*** Opening of THE DATA ***
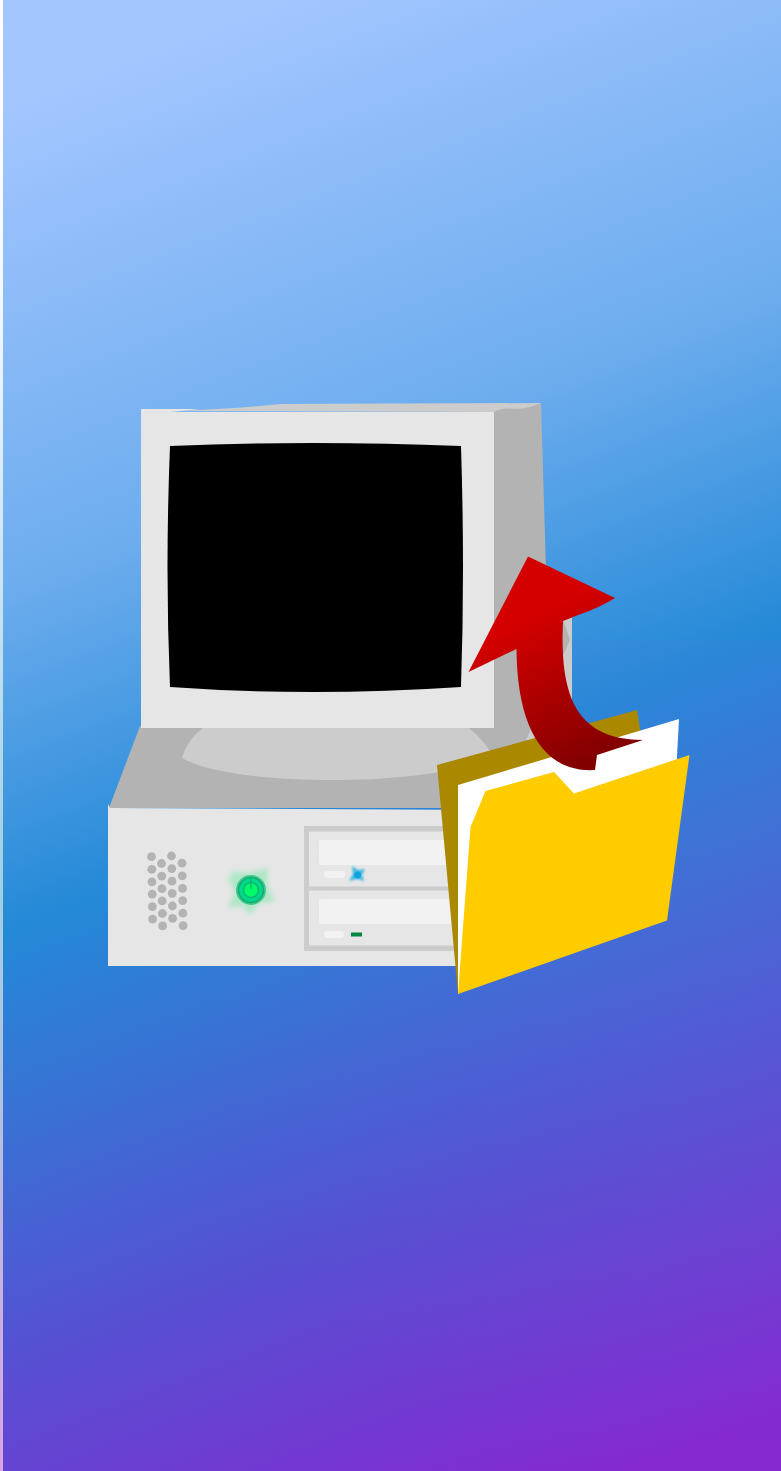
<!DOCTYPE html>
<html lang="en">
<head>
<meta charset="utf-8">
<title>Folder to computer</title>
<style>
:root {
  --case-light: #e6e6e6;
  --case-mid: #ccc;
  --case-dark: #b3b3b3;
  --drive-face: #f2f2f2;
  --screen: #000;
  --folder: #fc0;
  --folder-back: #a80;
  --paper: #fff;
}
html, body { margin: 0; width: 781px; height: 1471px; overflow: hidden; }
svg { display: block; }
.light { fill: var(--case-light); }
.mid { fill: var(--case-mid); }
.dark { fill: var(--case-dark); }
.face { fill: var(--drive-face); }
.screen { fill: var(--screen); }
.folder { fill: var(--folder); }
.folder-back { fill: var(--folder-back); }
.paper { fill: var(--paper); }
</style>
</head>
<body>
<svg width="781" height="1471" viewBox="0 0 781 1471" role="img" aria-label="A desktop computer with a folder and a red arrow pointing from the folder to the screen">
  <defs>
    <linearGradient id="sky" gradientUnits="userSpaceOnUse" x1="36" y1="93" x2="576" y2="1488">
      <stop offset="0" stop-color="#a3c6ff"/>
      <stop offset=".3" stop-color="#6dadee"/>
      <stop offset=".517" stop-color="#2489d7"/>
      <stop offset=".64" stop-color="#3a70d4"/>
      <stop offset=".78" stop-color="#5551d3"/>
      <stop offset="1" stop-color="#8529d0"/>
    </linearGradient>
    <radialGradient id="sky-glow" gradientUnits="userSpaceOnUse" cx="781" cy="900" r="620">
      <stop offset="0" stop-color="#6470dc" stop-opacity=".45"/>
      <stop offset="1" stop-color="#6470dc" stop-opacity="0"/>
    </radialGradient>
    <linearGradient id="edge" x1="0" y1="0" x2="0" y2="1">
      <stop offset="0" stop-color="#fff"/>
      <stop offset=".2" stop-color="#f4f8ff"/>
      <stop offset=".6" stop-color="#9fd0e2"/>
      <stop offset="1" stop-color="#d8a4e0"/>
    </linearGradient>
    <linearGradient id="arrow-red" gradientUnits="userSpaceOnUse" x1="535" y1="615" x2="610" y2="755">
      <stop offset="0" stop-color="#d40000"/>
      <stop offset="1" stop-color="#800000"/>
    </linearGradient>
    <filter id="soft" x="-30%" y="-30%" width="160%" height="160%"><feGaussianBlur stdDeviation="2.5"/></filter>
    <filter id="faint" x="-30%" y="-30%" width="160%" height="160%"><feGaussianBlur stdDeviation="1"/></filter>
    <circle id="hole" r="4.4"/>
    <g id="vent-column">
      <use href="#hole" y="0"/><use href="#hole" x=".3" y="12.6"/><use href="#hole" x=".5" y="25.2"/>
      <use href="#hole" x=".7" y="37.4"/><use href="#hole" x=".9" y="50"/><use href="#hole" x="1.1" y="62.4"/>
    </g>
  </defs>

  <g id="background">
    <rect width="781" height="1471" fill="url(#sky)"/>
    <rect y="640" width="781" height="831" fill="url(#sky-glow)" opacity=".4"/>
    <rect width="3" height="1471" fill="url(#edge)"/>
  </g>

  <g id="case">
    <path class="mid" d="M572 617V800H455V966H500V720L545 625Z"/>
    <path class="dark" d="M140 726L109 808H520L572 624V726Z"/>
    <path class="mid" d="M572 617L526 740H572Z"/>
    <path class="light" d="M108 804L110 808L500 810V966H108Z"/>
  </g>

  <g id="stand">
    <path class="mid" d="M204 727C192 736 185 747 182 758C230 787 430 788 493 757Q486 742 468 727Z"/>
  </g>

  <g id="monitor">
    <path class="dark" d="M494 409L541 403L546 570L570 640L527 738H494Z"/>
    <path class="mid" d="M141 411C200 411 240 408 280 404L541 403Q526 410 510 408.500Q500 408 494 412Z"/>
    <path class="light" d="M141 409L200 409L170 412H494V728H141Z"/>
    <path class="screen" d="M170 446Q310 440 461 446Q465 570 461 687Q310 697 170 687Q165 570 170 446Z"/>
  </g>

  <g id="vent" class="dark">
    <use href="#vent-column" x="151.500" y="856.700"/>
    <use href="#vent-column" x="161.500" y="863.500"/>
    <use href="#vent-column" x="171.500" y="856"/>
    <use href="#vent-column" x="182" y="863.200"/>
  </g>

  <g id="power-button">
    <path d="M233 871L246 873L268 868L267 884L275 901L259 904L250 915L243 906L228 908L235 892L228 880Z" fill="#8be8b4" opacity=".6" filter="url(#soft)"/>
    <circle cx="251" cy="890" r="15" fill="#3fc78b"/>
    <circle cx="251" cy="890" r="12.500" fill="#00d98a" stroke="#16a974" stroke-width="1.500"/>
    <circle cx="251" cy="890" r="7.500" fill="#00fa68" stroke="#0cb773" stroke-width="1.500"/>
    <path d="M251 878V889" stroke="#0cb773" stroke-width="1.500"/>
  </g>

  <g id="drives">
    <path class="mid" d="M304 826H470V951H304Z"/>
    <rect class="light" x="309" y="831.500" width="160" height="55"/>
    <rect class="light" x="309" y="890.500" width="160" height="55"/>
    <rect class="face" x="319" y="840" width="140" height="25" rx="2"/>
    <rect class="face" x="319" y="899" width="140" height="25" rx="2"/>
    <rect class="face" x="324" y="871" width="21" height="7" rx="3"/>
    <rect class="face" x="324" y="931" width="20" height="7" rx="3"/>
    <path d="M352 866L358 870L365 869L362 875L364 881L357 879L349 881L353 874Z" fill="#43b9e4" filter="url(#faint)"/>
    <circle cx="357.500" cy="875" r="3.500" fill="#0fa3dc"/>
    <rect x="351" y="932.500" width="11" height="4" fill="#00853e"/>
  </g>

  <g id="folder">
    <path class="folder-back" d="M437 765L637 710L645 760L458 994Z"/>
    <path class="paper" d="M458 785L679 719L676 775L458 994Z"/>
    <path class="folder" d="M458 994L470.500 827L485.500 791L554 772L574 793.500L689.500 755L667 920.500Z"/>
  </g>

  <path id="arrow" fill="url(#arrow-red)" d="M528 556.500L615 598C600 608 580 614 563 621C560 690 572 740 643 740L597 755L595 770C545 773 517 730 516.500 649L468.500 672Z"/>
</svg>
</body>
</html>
*** Close of THE DATA ***
*** Opening of THE DATA ***
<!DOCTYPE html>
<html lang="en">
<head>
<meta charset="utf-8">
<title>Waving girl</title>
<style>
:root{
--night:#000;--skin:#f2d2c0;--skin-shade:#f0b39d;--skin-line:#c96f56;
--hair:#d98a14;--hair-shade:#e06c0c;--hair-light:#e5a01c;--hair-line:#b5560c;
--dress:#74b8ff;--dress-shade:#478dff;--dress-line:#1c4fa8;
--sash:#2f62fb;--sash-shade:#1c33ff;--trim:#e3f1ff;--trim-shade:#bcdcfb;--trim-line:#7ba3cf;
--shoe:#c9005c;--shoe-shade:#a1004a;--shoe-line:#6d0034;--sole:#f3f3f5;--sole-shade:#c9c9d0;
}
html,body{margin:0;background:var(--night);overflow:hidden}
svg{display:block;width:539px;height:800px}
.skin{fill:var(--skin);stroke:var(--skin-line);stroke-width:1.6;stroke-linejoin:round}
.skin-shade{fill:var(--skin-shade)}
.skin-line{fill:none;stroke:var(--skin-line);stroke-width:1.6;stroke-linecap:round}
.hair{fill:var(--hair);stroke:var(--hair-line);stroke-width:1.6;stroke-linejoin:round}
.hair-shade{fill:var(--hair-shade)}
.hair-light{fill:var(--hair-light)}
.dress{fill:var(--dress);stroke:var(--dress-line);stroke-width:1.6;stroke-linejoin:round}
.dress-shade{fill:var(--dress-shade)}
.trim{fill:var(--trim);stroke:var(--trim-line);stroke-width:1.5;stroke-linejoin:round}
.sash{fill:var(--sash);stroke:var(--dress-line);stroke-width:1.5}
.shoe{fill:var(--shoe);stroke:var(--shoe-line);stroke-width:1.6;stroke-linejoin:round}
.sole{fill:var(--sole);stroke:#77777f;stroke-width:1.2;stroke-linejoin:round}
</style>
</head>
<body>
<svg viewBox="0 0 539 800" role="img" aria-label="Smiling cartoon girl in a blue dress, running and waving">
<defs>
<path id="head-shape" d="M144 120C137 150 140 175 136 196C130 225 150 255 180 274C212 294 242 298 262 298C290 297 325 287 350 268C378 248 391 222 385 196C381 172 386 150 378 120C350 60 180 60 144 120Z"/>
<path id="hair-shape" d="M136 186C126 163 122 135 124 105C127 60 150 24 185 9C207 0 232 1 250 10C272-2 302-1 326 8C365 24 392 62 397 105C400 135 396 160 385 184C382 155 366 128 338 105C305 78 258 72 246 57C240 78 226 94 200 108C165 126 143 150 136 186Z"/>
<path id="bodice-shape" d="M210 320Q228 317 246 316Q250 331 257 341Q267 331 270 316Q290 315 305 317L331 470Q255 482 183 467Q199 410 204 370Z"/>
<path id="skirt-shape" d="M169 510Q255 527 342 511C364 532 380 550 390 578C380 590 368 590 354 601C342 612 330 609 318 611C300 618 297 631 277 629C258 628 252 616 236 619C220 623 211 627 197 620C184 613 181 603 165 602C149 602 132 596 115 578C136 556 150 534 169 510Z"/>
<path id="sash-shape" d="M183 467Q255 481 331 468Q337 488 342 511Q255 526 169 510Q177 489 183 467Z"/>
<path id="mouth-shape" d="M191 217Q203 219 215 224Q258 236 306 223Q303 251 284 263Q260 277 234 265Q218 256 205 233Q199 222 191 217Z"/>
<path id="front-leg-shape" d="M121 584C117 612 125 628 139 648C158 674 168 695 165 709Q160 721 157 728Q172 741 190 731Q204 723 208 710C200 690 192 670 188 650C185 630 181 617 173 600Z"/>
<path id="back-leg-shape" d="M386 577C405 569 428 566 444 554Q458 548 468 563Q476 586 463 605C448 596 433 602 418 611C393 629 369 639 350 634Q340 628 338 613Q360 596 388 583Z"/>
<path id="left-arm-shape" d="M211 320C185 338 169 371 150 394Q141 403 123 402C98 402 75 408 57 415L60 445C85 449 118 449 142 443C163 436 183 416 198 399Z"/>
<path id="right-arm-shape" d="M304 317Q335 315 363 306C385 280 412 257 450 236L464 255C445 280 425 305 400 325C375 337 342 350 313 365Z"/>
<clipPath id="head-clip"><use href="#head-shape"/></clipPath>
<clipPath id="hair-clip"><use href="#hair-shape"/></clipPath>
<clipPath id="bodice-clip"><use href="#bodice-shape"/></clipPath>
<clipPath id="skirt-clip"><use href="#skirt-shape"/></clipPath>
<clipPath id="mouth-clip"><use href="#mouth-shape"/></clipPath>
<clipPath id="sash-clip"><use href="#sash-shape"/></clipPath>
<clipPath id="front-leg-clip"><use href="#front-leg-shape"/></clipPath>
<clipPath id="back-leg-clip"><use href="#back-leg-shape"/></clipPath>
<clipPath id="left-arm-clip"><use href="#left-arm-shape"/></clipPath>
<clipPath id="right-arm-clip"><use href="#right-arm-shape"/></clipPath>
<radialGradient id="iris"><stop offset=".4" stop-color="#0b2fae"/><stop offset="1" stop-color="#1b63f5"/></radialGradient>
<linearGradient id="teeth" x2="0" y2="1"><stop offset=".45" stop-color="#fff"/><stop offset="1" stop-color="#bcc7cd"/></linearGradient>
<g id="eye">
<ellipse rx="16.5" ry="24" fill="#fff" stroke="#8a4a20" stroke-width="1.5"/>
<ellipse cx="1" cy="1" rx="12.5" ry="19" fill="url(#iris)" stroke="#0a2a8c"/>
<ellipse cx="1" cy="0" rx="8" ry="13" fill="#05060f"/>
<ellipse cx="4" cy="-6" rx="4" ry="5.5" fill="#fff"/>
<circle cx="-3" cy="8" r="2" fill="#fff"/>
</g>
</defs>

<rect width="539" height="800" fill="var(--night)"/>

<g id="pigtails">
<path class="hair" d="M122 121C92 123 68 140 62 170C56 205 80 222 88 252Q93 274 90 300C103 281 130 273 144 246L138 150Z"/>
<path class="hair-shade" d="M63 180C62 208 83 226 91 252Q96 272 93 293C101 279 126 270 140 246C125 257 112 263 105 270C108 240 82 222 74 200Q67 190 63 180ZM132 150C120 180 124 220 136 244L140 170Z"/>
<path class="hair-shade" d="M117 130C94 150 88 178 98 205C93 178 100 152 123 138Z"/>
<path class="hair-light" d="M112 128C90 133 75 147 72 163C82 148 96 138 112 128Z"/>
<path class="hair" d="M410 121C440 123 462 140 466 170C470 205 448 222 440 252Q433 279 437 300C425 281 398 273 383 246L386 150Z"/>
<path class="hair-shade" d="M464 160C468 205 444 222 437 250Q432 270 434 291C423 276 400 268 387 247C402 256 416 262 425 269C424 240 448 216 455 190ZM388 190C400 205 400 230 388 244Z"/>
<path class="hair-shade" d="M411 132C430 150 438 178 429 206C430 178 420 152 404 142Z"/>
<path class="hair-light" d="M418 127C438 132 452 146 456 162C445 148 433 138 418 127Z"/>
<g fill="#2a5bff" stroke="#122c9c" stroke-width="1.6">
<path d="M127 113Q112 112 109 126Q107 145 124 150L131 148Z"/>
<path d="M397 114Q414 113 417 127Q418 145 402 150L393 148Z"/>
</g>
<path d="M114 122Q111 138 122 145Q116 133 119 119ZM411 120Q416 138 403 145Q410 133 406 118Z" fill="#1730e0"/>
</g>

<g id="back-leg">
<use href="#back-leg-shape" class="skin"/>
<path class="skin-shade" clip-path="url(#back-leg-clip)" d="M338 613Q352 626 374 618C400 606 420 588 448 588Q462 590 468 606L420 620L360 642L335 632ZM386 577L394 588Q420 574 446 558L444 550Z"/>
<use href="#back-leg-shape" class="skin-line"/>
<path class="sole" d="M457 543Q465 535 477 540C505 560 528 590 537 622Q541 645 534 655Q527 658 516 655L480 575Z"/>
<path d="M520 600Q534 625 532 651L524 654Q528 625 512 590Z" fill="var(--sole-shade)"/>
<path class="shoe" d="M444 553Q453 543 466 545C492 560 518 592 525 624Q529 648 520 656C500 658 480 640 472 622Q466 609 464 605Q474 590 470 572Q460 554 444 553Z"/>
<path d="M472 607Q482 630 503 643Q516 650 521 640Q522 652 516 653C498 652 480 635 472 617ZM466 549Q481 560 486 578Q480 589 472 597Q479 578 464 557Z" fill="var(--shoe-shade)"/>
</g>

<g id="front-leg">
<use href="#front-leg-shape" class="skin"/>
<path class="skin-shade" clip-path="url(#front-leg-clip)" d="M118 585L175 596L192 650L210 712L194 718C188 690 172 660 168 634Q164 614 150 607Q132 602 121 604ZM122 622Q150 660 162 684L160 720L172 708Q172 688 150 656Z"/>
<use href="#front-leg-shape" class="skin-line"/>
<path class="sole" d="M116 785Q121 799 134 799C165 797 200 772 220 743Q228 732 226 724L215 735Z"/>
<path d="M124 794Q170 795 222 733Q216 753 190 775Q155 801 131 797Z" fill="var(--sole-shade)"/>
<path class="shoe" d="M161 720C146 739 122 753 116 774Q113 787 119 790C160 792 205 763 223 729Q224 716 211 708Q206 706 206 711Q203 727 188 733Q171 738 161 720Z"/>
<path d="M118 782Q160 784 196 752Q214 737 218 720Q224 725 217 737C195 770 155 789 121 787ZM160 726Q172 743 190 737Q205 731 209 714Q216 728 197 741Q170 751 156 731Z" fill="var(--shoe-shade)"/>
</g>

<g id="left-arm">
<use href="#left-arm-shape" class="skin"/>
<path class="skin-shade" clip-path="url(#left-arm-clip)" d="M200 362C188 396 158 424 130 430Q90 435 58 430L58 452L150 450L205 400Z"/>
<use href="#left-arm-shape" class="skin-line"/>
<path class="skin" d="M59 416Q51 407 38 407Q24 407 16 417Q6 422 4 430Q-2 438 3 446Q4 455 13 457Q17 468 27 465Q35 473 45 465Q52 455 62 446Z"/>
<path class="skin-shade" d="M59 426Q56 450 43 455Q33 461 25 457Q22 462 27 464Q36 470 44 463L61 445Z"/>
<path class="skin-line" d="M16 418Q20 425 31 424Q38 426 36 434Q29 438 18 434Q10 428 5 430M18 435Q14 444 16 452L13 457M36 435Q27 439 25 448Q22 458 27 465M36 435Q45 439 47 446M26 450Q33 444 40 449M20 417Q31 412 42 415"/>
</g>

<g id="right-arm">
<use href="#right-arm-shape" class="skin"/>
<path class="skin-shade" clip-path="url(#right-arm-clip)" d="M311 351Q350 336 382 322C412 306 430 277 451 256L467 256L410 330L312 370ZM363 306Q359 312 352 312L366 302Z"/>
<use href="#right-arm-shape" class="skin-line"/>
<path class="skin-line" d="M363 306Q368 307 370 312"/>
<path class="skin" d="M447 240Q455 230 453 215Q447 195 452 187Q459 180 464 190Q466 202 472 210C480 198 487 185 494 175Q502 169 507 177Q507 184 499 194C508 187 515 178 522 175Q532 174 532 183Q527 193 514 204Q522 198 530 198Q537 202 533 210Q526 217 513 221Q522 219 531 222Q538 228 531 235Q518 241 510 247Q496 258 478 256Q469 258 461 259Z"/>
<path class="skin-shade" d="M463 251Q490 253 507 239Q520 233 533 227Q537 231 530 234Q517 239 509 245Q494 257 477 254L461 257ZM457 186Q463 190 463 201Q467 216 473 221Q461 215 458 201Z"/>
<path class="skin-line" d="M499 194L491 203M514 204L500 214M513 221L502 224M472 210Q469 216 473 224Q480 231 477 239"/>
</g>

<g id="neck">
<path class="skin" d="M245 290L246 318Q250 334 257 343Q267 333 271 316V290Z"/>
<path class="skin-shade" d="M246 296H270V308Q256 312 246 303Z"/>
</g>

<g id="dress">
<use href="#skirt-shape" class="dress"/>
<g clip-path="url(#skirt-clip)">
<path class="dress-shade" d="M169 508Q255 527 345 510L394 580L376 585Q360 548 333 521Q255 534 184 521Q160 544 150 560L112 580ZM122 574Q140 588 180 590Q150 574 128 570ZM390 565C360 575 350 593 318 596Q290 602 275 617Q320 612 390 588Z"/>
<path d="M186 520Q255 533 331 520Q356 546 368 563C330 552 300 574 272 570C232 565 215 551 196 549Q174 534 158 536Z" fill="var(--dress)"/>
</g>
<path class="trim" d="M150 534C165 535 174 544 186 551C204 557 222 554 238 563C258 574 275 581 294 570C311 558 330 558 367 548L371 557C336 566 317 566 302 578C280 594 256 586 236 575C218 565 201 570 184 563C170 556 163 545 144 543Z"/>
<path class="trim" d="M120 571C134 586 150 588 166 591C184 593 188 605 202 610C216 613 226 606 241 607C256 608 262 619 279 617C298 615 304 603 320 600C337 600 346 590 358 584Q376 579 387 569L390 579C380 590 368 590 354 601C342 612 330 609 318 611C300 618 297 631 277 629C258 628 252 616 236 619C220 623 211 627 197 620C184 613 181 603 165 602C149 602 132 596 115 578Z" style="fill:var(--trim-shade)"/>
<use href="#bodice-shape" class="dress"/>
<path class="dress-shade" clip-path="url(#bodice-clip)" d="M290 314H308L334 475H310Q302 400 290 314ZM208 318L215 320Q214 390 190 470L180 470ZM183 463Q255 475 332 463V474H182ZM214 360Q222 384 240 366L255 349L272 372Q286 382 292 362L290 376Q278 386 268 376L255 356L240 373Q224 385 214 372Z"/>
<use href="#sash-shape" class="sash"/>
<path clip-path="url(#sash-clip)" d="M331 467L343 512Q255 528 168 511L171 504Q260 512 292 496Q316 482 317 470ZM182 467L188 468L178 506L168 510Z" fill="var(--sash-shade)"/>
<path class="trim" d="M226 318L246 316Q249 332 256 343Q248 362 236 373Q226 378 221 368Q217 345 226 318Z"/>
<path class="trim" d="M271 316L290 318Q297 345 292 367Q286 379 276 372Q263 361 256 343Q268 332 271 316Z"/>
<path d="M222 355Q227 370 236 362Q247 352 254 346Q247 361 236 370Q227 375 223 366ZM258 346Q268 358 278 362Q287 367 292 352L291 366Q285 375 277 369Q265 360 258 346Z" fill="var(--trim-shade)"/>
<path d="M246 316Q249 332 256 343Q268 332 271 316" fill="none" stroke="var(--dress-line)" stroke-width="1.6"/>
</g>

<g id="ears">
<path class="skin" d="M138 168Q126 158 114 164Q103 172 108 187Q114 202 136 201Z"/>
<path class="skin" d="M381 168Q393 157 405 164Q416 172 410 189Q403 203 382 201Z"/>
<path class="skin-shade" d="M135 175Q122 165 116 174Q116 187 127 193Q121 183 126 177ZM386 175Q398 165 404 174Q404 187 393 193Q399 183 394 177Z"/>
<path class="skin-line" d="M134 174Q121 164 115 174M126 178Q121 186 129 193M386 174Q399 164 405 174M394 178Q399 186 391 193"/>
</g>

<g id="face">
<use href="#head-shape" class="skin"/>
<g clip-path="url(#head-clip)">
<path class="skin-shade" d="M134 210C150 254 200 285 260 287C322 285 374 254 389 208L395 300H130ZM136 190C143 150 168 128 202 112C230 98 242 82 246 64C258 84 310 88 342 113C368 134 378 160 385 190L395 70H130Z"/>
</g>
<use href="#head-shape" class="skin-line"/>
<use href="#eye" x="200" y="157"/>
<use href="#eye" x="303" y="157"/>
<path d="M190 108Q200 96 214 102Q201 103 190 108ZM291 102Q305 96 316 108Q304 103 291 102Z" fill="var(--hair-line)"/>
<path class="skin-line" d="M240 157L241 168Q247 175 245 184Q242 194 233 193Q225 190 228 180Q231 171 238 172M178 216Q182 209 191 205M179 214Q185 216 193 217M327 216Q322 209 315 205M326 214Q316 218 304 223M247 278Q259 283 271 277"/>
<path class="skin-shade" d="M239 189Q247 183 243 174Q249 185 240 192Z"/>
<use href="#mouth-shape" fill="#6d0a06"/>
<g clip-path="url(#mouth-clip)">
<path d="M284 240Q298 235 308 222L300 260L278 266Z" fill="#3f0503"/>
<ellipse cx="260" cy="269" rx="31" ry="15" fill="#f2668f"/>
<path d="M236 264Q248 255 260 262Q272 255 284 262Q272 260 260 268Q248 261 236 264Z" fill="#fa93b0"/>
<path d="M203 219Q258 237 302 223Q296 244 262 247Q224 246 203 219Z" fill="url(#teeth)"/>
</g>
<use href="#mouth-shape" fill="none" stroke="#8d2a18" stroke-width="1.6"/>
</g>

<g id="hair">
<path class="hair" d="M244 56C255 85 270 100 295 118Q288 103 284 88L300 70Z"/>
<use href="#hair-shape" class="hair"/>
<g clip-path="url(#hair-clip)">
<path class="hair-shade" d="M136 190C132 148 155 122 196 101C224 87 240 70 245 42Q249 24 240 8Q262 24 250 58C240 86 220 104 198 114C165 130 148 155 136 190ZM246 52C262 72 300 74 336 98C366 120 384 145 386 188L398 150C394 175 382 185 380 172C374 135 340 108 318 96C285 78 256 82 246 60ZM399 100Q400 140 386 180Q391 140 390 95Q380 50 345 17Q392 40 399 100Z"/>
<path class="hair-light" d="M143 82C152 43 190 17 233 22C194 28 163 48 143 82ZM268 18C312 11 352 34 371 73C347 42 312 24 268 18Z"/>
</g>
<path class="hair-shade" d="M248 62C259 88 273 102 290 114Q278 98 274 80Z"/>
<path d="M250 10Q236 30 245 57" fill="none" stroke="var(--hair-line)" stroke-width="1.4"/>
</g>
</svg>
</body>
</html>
*** Close of THE DATA ***
PROBLEM REQUIREMENTS:
List, from the entries above, every line in which the word "iris" shows up.

RESULT BELOW:
<radialGradient id="iris"><stop offset=".4" stop-color="#0b2fae"/><stop offset="1" stop-color="#1b63f5"/></radialGradient>
<ellipse cx="1" cy="1" rx="12.5" ry="19" fill="url(#iris)" stroke="#0a2a8c"/>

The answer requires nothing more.